* Definition for a binary tree node.
* public class TreeNode {
*     public int val;
*     public TreeNode left;
*     public TreeNode right;
*     public TreeNode(int x) { val = x; }
* }
*/
public class Solution {
public IList DistanceK(TreeNode root, TreeNode target, int K) {
// This is a classic problem that can be solved using a breadth first search.
// We start by doing a breadth first search from the target node.
// For each node in the search queue, we add its distance from the target node to a dictionary.
// We also add its left and right child nodes to the search queue if they exist.
// Once we have searched the entire tree, we can iterate through the dictionary and return all nodes that have a distance of K from the target node.

// Create a queue for the breadth first search and a dictionary to store the distance of each node from the target node.
Queue queue = new Queue();
Dictionary distance = new Dictionary();

// Add the target node to the queue and set its distance to 0.
queue.Enqueue(target);

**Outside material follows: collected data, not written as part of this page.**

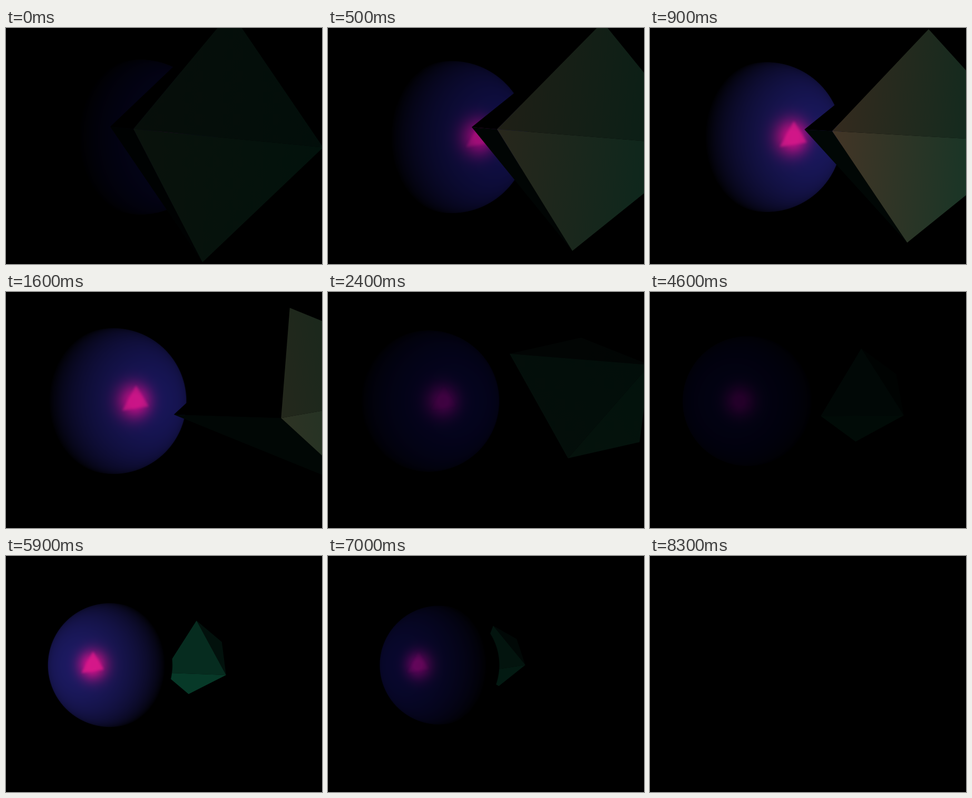
Write an HTML page with a canvas that moves like this. It is 600 px wide and 450 px high and loops after 8400 ms.

```html
<!DOCTYPE html>
<html lang="en">
<head>
<meta charset="utf-8">
<title>Sphere and crystal</title>
<style>
  html, body { margin: 0; width: 100%; height: 100%; overflow: hidden; background: #000; }
  canvas { display: block; }
</style>
</head>
<body>
<canvas id="stage" width="600" height="450"></canvas>
<script>
const LOOP = 8.4, STEP = .1; // seconds
const RAD = Math.PI / 180;
const ctx = document.getElementById('stage').getContext('2d');
const ball = document.createElement('canvas');
const SIZE = ball.width = ball.height = 304;
const ballCtx = ball.getContext('2d');
const image = ballCtx.createImageData(SIZE, SIZE);

const clamp = (v, lo = 0, hi = 1) => Math.min(hi, Math.max(lo, v));
const mix = (a, b, k) => a + (b - a) * k;
const bump = (t, at, width) => Math.exp(-(((t - at) / width) ** 2));
const ease = k => { k = clamp(k); return k * k * (3 - 2 * k); };

// Light pulse, peaking at 1.2 s and 6 s
const level = t => Math.abs(Math.cos(Math.PI * (t - 1.2) / 4.8)) ** 3.4;

function shadeBall(r, angle, light) {
  const d = image.data, mid = SIZE / 2;
  const lx = Math.sin(angle), lz = Math.cos(angle);
  const hx = Math.sin(angle / 2), hz = Math.cos(angle / 2);
  const dim = light ** 1.6;
  for (let y = 0, p = 0; y < SIZE; y++) {
    for (let x = 0; x < SIZE; x++, p += 4) {
      const u = (x + .5 - mid) / r, v = (y + .5 - mid) / r;
      const q = u * u + v * v;
      const n = Math.sqrt(Math.max(0, 1 - q));
      const diffuse = Math.max(0, (u * lx + n * lz + .1) / 1.1) ** .85;
      const half = Math.max(0, u * hx + n * hz);
      const shine = Math.min(1, 1.1 * half ** 36);
      d[p] = dim * 28 * diffuse + light * 178 * shine;
      d[p + 1] = dim * 26 * diffuse * (1 - .3 * shine);
      d[p + 2] = light * (98 * diffuse + mix(140, 42, light) * shine);
      d[p + 3] = 255 * clamp((1 - Math.sqrt(q)) * r + .5);
    }
  }
  ballCtx.putImageData(image, 0, 0);
}

function drawBall(t, light) {
  const s = t - 3.7;
  const cx = 183 + 3.84 * s * s - .365 * s ** 3, cy = 208;
  const r = 148 - 5.7 * t + .11 * t * t;
  const angle = 44 * RAD * Math.cos(Math.PI * t / 7.6);
  shadeBall(r, angle, light);
  ctx.drawImage(ball, cx - SIZE / 2, cy - SIZE / 2);

  // Faceted core of the highlight
  ctx.save();
  ctx.translate(cx + r * Math.sin(angle / 2), cy - 2);
  ctx.scale(r / 140, r / 140);
  ctx.globalAlpha = .85 * light ** 3;
  ctx.filter = 'blur(2px)';
  ctx.fillStyle = 'rgb(216, 26, 138)';
  fill([[2, -28], [26, 12], [-24, 20]]);
  ctx.restore();
}

function fill(points) {
  ctx.beginPath();
  for (const [x, y] of points) ctx.lineTo(x, y);
  ctx.closePath();
  ctx.fill();
}

// Octahedron: centre on the stage and the projected half axes
function crystal(t) {
  const swing = bump(t, 1.6, .4);
  const cx = 543 - 32 * t - 143 * Math.exp(-t / .35) + 115 * swing;
  const cy = 208 - 2.5 * t;
  const size = 240 * Math.exp(-.18 * t);
  const stretch = 1 + 1.2 * ((cx - 300) / 400) ** 2; // wide-angle view
  const yaw = (38 - 20 * swing) * RAD;
  const pitch = 32 * RAD * ease((t - 1.2) / 1.2);
  const roll = (6 - 64 * Math.abs(Math.sin(Math.PI * t / 5.6)) ** 5) * RAD;
  const c = Math.cos(roll), s = Math.sin(roll);
  const project = (x, y) => [size * stretch * (x * c - y * s), size * (x * s + y * c)];
  return {
    cx, cy,
    front: project(-Math.sin(yaw), Math.cos(yaw) * Math.sin(pitch)),
    top: project(0, -Math.cos(pitch)),
    side: project(Math.cos(yaw), Math.sin(yaw) * Math.sin(pitch))
  };
}

function drawCrystal(t, light) {
  const { cx, cy, front, top, side } = crystal(t);
  const warmth = 70 * bump(t, 1, 1);
  for (let i = 0; i < 8; i++) {
    const f = i & 1 ? 1 : -1, v = i & 2 ? 1 : -1, s = i & 4 ? 1 : -1;
    const [a, b, c] = [[front, f], [top, v], [side, s]]
      .map(([[x, y], sign]) => [cx + sign * x, cy + sign * y]);
    const area = (b[0] - a[0]) * (c[1] - a[1]) - (b[1] - a[1]) * (c[0] - a[0]);
    if (area * f * v * s <= 0) continue; // faces away

    const lit = light * Math.max(0, .2 + .4 * s + .22 * f - .1 * v);
    const rgb = red => `rgb(${red * lit}, ${62 * lit}, ${44 * lit})`;
    const shade = ctx.createLinearGradient(...a, ...c);
    shade.addColorStop(0, rgb(s > 0 ? 8 + warmth : 8));
    shade.addColorStop(1, rgb(8));
    ctx.fillStyle = shade;
    fill([a, b, c]);
  }
}

function draw(t) {
  const light = level(t);
  ctx.fillStyle = '#000';
  ctx.fillRect(0, 0, 600, 450);
  // The crystal passes from in front of the sphere to behind it
  const layers = [drawBall, drawCrystal];
  if (t > 3.5) layers.reverse();
  for (const layer of layers) layer(t, light);
}

const start = performance.now();
let last = -1;
function tick() {
  const time = ((performance.now() - start) / 1000) % LOOP;
  const step = Math.floor(time / STEP);
  if (step !== last) draw((last = step) * STEP);
  requestAnimationFrame(tick);
}
tick();
</script>
</body>
</html>
```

// Perform the breadth first search.
while (queue.Count > 0)
{
// Get the next node in the queue.
TreeNode node = queue.Dequeue();

// If this node is the root node, we can stop the search.
if (node == root)
{
break;
}

// Add the node's left and right child nodes to the queue if they exist.
if (node.left != null)
{
queue.Enqueue(node.left);
}

if (node.right != null)
{
queue.Enqueue(node.right);
}

// Check if the node's parent node is in the queue.
// If not, add it to the queue and set its distance.
if (!queue.Contains(node.parent))
{
queue.Enqueue(node.parent);
}
}

// Iterate through the dictionary and return all nodes that have a distance of K from the target node.
List result = new List();
foreach (KeyValuePair kvp in distance)
{
if (kvp.Value == K)
{